Rep. Bill Jefferson (D-La.) gave a rallying speech of sorts, reminding those who had trudged through the Washington snowfall to come that night that Bill Clinton hadn't won Iowa or New Hampshire either.
"Wes Clark can still become president, but he can't if we don't fight, if we don't believe he can," he said. "So stay involved with this campaign."
As we waited for the New Hampshire returns to roll in, Robert Housman, a blond thirty-something lawyer who had served as the assistant director for strategic planning in the Clinton drug czar's office, remarked, "I thought I would watch this race from the sidelines ... But then I heard a rumor in our circles that Clark might run--former Clinton people have a pretty tight network, and news travels quickly." Housman's hands cut through the air for emphasis as he told me the story of how he had called the general's cell phone the day before Clark's announcement to offer his help in organizing several D.C.-area fundraisers and bringing other Clinton administration alums into the fold.
Like other Clark supporters--legislative aides who tried to finagle time off to work for the campaign, consultants and college students who traveled to the early primary states, and lawyers who admit to posting fewer billable hours since Clark announced--Housman's in-volvement had been poignant. "When you first start building things, you go through fits and starts. Most campaigns do this over many months. For us, it was compressed and happened under a massive spotlight." Housman raised his eyebrows in a knowing sort of way. "All the highs and lows were quicker and came faster together."
The two big-screen TVs that had been flashing muted images of Wolf Blitzer, James Carville, Paul Begala, and Jeff Greenfield suddenly posted the first returns from New Hampshire, then showing Clark coming in fourth behind Edwards. A few people groaned.

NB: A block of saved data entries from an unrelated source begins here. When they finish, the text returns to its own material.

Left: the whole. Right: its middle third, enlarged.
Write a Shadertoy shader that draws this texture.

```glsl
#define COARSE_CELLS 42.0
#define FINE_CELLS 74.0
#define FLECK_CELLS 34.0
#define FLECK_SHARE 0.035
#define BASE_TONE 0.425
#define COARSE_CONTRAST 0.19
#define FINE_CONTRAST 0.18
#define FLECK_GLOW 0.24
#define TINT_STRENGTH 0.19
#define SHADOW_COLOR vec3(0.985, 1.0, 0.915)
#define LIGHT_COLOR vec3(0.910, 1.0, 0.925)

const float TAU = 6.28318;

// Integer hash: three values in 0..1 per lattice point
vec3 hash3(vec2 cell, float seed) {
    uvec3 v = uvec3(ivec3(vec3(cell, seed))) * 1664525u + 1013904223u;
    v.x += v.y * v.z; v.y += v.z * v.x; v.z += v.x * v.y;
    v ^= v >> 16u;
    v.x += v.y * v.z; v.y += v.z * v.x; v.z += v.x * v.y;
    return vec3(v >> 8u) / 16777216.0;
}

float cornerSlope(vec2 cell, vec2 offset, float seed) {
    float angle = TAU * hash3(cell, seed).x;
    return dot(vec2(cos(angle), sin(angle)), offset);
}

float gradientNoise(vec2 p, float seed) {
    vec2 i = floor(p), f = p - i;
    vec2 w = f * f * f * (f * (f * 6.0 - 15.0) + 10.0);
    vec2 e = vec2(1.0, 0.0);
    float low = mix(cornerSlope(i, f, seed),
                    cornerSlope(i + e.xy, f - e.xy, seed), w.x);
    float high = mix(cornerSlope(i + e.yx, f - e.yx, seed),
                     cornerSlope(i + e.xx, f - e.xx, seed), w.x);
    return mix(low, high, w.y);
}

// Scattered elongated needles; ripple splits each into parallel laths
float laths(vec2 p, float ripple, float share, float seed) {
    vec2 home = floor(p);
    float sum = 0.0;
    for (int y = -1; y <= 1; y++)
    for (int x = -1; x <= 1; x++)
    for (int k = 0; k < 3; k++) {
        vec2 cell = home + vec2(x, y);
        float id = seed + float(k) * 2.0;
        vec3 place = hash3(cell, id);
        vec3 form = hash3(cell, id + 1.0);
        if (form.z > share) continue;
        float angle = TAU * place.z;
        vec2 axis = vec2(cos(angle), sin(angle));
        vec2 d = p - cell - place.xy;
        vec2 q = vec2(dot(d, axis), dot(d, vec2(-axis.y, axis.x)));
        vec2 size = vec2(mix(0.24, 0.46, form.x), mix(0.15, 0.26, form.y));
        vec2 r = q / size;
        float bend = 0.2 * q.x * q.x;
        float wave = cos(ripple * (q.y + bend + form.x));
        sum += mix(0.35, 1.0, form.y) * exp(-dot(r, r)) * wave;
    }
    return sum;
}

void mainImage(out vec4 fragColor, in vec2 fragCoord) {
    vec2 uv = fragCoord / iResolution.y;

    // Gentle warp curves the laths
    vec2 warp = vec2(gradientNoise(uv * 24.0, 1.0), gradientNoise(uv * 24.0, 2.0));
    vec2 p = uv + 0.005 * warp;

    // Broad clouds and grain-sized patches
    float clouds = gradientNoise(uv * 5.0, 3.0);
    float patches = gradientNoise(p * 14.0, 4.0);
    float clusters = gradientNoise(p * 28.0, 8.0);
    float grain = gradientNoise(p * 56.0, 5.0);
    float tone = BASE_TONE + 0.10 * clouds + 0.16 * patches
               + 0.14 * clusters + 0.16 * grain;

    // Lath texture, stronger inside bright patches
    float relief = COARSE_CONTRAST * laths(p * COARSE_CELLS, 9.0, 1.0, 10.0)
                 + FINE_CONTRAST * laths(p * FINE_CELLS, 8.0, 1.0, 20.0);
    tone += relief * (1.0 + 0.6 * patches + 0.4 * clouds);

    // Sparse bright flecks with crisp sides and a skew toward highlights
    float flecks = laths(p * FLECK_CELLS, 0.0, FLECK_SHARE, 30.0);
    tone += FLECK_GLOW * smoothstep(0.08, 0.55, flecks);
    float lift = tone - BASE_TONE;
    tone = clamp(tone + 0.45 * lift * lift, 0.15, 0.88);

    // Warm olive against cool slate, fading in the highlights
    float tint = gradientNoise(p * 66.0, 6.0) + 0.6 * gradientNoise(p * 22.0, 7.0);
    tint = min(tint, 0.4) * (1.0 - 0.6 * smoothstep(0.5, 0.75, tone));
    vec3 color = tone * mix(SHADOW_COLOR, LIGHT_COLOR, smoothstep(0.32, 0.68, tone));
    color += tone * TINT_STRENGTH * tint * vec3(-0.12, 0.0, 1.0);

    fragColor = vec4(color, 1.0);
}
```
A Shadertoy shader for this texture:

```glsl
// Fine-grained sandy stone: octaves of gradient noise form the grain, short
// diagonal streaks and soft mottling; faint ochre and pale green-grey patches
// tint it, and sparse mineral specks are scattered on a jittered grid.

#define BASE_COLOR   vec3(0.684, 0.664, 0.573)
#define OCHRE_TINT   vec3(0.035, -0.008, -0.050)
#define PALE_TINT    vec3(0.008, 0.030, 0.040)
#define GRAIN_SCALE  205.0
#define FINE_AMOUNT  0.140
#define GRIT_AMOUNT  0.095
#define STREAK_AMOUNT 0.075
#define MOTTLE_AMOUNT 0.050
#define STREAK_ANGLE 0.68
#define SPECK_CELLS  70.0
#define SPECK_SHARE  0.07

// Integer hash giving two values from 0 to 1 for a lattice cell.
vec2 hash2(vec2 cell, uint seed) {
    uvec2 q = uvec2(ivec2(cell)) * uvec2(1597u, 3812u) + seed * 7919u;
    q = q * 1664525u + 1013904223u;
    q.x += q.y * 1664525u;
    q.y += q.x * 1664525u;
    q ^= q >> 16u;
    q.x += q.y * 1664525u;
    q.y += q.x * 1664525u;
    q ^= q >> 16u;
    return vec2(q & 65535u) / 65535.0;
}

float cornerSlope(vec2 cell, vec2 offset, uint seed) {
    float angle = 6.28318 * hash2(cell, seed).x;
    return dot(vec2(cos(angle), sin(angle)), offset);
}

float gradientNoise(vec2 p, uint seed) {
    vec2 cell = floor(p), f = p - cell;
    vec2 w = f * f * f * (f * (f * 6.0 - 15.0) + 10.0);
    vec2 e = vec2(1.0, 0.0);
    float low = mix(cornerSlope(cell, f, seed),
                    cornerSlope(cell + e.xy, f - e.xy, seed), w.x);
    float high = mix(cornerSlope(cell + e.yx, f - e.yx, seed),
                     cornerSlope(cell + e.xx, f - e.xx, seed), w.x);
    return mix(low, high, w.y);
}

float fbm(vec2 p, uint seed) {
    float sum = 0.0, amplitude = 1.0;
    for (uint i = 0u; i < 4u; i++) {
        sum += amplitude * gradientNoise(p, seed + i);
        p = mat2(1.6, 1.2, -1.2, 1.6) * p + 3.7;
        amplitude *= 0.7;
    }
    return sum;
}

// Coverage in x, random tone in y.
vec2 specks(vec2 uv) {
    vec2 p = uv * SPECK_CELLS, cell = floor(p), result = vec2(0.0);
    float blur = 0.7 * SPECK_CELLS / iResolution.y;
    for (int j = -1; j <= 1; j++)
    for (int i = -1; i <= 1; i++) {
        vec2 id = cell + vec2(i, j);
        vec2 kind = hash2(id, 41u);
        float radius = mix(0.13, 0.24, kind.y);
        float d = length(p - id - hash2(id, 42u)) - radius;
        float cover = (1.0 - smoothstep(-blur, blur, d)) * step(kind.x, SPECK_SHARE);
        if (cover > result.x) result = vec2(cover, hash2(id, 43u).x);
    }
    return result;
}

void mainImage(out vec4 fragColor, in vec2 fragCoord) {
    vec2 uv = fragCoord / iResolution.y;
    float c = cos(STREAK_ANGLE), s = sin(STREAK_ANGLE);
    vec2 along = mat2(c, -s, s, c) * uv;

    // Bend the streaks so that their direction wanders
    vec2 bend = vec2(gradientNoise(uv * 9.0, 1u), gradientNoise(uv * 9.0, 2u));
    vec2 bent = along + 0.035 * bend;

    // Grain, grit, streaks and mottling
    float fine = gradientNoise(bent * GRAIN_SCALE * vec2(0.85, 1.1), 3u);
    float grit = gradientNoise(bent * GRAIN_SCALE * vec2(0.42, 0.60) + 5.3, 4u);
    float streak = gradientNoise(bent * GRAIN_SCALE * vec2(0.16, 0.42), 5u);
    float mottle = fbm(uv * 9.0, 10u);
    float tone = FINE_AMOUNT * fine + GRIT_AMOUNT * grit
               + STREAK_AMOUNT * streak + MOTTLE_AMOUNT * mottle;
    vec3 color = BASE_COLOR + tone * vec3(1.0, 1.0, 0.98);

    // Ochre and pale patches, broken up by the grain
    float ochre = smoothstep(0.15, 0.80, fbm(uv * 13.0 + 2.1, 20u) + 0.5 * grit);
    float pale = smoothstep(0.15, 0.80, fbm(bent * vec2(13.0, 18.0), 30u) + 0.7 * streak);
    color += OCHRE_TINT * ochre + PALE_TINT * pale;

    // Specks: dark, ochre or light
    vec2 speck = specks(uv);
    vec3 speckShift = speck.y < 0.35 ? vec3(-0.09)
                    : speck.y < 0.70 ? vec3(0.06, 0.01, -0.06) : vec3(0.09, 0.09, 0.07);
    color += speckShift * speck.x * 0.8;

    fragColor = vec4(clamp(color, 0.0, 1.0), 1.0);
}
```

Some speculated that the die had been cast when Clark's team opted out of Iowa, where voters who didn't want Dean rallied to either a war hero or a Southerner--never mind that Clark was both, he wasn't on the ballot in the Hawkeye state. As Park told me earlier, "I think it was a mistake to drop out of Iowa. But that's a bit like playing Monday morning quarterback now."
As the night wore on, a couple of folks hurried home to waiting spouses. "My poor husband, I never see him," said Stephanie Leger Short, a pretty lawyer with her blond hair pulled back in a ponytail, as she gathered her coat and gloves. Short, a co-organizer of the night's C Company event, had first seen Clark at a New Democrat Network event even before he entered the fray, and it was political love at first sight. "When he talked, I thought, he needs to run, this man should run for president," she explained in her Louisiana drawl. "But John Kerry," she said of the night's front-runner, "Kerry can never win in Louisiana. You know how Southern Democrats are."
Several of the younger supporters pulled up chairs to the tables nearest the TVs and ordered another round. A little later, the tally of Clark's votes climbed just above Edwards's, putting the general in third place, though still well behind Kerry and Dean. That uptick drew the evening's biggest round of cheering. A few of the more optimistic folks were soon talking about their next potential campaign road-trip.
"Are you guys in for South Carolina?" one twenty-something brunette asked a group of a half-dozen fellow travelers crowded around a table.
"South Carolina?" one lawyer, who had been knocking on doors in New Hampshire two weeks earlier, considered. "This weekend?"
"Oh, come on, you're in," she pleaded, slightly flirtatiously.
"Maybe. Well, sure."
"You're so in."
The campaign--and the candidate's promise--was too good to let go of just yet.